Tagged: Book, Communications, copy-edit, edit, editor, Proofreading, Publishing, Writing and Editing
Based on the average number of copies a self-published book sells, it has always appeared to me that a professional editor will charge more than the book is likely to make. Did this possibility figure into your thoughts as you began researching the best editor for your work?
Malcolm, thanks for asking your question. When adding up the cost for editing, especially for higher levels of editing like developmental, the total cost starts looking very daunting. As a former editor, I can understand the fear of investing that money and not getting the return back.
My philosophy is that the best amount of money I can invest is in a good editing of my book. If my book is edited to the best it can be, it will be a better read. If it’s a better read, then it is more likely to get good reviews from readers. A work that isn’t well edited risks losing readers. One of the biggest points that people who are against self-published authors is the editing seemingly not being as strong.
One of the ways I can keep my costs down are to edit myself as much as possible. Even if I weren’t a former editor, there are ways to do that without spending much money. One is to get beta readers to help catch general problems in the story – structure, continuity, ideas. Most beta readers will read for free. The other is to read the work out loud to catch as many issues grammatically as possible. If you I can get my work in its finest form prior to getting it to my editor, it won’t cost as much either with a per word rate or hourly.
There is a definite correlation between the stronger a writer is, the less work an editor will do. But the other side is that if you find a good editor, he or she can make writing shine.

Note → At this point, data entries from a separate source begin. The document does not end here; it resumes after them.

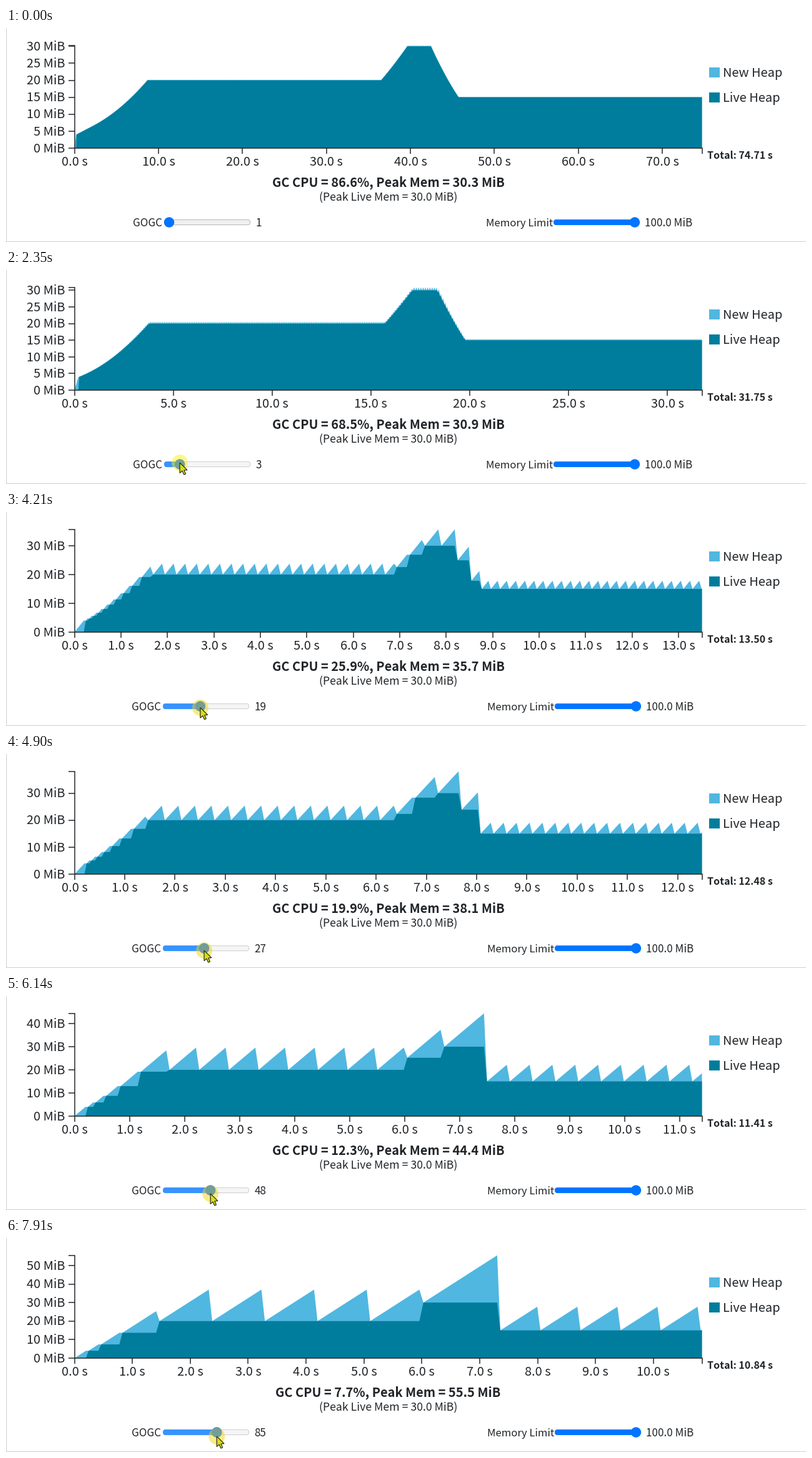
These frames come from a looping animation (1280x342 px, 8000 ms). A matplotlib script:

```python
import math

import matplotlib.pyplot as plt
import numpy as np
from matplotlib.animation import FuncAnimation
from matplotlib.patches import Circle, FancyBboxPatch, Polygon, Rectangle

W, H, DPI = 1280, 342, 64
LOOP_MS, STEP_MS = 8000, 80
LEFT, RIGHT, TOP, BASE = 109.5, 1113.5, 27.7, 192
INK, NEW, LIVE, BLUE = "#212529", "#50b7e0", "#007d9c", "#0075ff"
FONT = "Noto Sans CJK JP"

APP_SECONDS, ALLOC_RATE = 10, 20            # MiB allocated per second
FIRST_TRIGGER, MIN_GROWTH = 4, 1 / 16       # MiB
GC_FIXED, SCAN_RATE = 0.04, 1024

ENTER, PRESS, DRAG = 150, 1110, 1400
# Slider position over time; its level is log2 of the GOGC value
DRAG_KEYS = [(DRAG, 0), (2360, 1.4), (3360, 3.3), (4200, 4.25), (4920, 4.755),
             (6120, 5.58), (6680, 6), (7150, 6.3), (7880, 6.41)]

fig = plt.figure(figsize=(W / DPI, H / DPI), dpi=DPI, facecolor="white")
ax = fig.add_axes([0, 0, 1, 1])
ax.set(xlim=(0, W), ylim=(H, 0))
ax.axis("off")


def points(px):
    return px * 72 / DPI


def label(x, y, text, size=20, ha="left", weight="normal"):
    return ax.text(x, y, text, fontsize=points(size), ha=ha, va="baseline",
                   color=INK, family=FONT, weight=weight, zorder=4)


def line(xs, ys):
    return ax.plot(xs, ys, color=INK, lw=points(1.5), zorder=3,
                   solid_capstyle="butt", solid_joinstyle="miter")[0]


def shape(patch, z=2):
    patch.set_zorder(z)
    return ax.add_patch(patch)


def dot(x, color, z, alpha=1):
    return shape(Circle((x, 310.5), 8.2, fc=color, alpha=alpha, lw=0), z)


def pill(x0, x1, face, edge, z):
    box = FancyBboxPatch((x0 + 4.5, 310.5), x1 - x0 - 9, 0, lw=points(0.9),
                         boxstyle="round,pad=4.1,rounding_size=4.1",
                         fc=face, ec=edge)
    return shape(box, z)


def live_heap(app_time):
    return np.interp(app_time, [0, 1, 5, 5.5, 6, 6.5], [0, 20, 20, 30, 30, 15])


def simulate(gogc):
    """Return rows of (time, live heap, total heap) for one run."""
    app = clock = live = 0
    trigger = FIRST_TRIGGER
    rows = [(0, 0, 0)]
    while True:
        grow = (trigger - live) / ALLOC_RATE
        if app + grow >= APP_SECONDS:
            rest = APP_SECONDS - app
            rows.append((clock + rest, live, live + ALLOC_RATE * rest))
            return np.array(rows)
        app += grow
        clock += grow
        rows.append((clock, live, trigger))
        live = live_heap(app)
        clock += GC_FIXED + live / SCAN_RATE
        rows.append((clock, live, live))
        trigger = live + max(live * gogc / 100, MIN_GROWTH)


def ticks(top, count):
    """Multiples of 1, 2, 5 or 10 times a power of ten, about count of them."""
    power = 10 ** math.floor(math.log10(top / count))
    error = top / count / power
    factor = next(f for f, limit in [(1, 2), (2, 10), (5, 50), (10, 100)]
                  if error < limit ** 0.5)
    return np.arange(0, top + 1e-9, power * factor)


def area(xs, ys, color):
    outline = [(xs[0], BASE), *zip(xs, ys), (xs[-1], BASE)]
    return shape(Polygon(outline, fc=color, lw=0))


def draw_chart(gogc):
    time, live, heap = simulate(gogc).T
    total, peak = time[-1], heap.max()

    def px(t):
        return LEFT + (RIGHT - LEFT) * t / total

    def py(m):
        return BASE - (BASE - TOP) * m / peak

    parts = [area(px(time), py(heap), NEW), area(px(time), py(live), LIVE)]
    for m in ticks(peak, 5):
        parts += [line([100, LEFT], [py(m)] * 2),
                  label(94.5, py(m) + 6.7, f"{m:.0f} MiB", ha="right")]
    for t in ticks(total, 10):
        parts += [line([px(t)] * 2, [BASE, 201]),
                  label(px(t), 220, f"{t:.1f} s", ha="center")]
    share = 100 * (total - APP_SECONDS) / total
    parts += [
        label(1122, 209, f"Total: {total:.2f} s", 16, weight="bold"),
        label(611.5, 253.5, f"GC CPU = {share:.1f}%, Peak Mem = {peak:.1f} MiB",
              ha="center", weight="bold"),
        label(611.5, 276.5, f"(Peak Live Mem = {live.max():.1f} MiB)", 17.7, "center"),
    ]
    return parts


def slider_colors(t):
    if t >= PRESS:
        return "#3793ff", "#f5f5f5", "#cbcbcb"
    if t >= 900:
        return "#005cc8", "#e5e5e5", "#a0a0a0"
    return BLUE, "#efefef", "#b2b2b2"


def draw_controls(t, level, gogc):
    shift = 2 if gogc >= 10 else 0          # a wider number re-centres the row
    thumb = 261 - shift + 12.2 * level
    fill, track, border = slider_colors(t)
    parts = [
        label(203.5 - shift, 317, "GOGC", 17),
        pill(253 - shift, 391 - shift, track, border, 2),
        pill(253 - shift, max(thumb, 263 - shift), fill, fill, 3),
        dot(thumb, fill, 4),
        label(399.5 - shift, 317, f"{gogc}", 17),
        label(768 + shift, 317, "Memory Limit", 16.7),
        pill(876 + shift, 1012 + shift, BLUE, BLUE, 3),
        dot(1006 + shift, BLUE, 4),
        label(1022 + shift, 317, "100.0 MiB", 17),
    ]
    if t >= ENTER:
        parts += draw_cursor(t, level, thumb)
    return parts


def draw_cursor(t, level, thumb):
    if t < PRESS:
        u = (t - ENTER) / (PRESS - ENTER)
        left = (1 - u) ** 3
        x = 263.5 + 678 * left
        y = 304.5 + 31 * left - 14 * math.sin(math.pi * u)
    else:
        u = (t - PRESS) / (LOOP_MS - PRESS)
        x = thumb + 2.5 * max(0, 1 - level / 1.4)
        y = 304.5 + 12.5 * math.sin(math.pi / 2 * u)
    warm = min(level / 4.25, 1)
    halo = (1 - 0.05 * warm, 1 - 0.17 * warm, 0.1)
    parts = [shape(Circle((x, y), 13, fc=halo, alpha=0.5, lw=0), 5)]
    if t >= PRESS:
        parts.append(dot(thumb, "#6a9699", 6, 0.75))
    arrow = np.array([(0, 0), (0, 16.5), (3.9, 13), (6.6, 19), (9.4, 17.8),
                      (6.8, 12), (11.8, 11.6)])
    parts.append(shape(Polygon(arrow + (x, y), fc="#d4de1c", ec="#2b2b10",
                               lw=points(1.2), joinstyle="miter"), 7))
    return parts


def draw_fixed():
    shape(Rectangle((0, 0), 1, H, fc="#cfcfcf", lw=0))
    shape(Rectangle((0, H - 1), W, 1, fc="#cfcfcf", lw=0))
    line([100, LEFT, LEFT], [TOP, TOP, BASE])
    line([LEFT, RIGHT, RIGHT], [BASE, BASE, 201])
    for y, color, name in [(71, NEW, "New Heap"), (111, LIVE, "Live Heap")]:
        shape(Rectangle((1125, y - 8), 16.5, 16, fc=color, lw=0))
        label(1147, y + 7, name)


shown = {}


def refresh(name, draw, *args):
    """Redraw a named group only when its inputs change."""
    old_args, parts = shown.get(name, (None, []))
    if args != old_args:
        for part in parts:
            part.remove()
        shown[name] = (args, draw(*args))


def update(frame):
    t = (frame + 0.5) * STEP_MS
    level = np.interp(t, *zip(*DRAG_KEYS))
    gogc = round(2 ** level)
    refresh("chart", draw_chart, gogc)
    refresh("controls", draw_controls, t, level, gogc)
    return []


draw_fixed()
anim = FuncAnimation(fig, update, frames=LOOP_MS // STEP_MS, interval=STEP_MS,
                     init_func=lambda: [], repeat=True, repeat_delay=0)
plt.show()
```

I don’t look at the investment per book either. For self-published writers, it usually takes more than one book to catch a regular audience. So while the money may not be made back immediately, the idea is that it will eventually.
So in my budgeting for my book, the most money I have ready is earmarked for editing (with the second most being for a professional-looking cover).
These are good points, ones that are often skipped over by a lot of people as they rush books into print. The book has to capture people’s attention for the editing to matter (other than the writer’s personal satisfaction). Bad editing turns readers away. Great editing usually isn’t noticed because people expect it if most of the books they read come from mainstream publishers. What I would want would be a promotional effort that brought in enough readers to pay for the editing. Nothing is certain here, though suffice it to say, paying for the editing will take more than a couple of blog tours. 🙂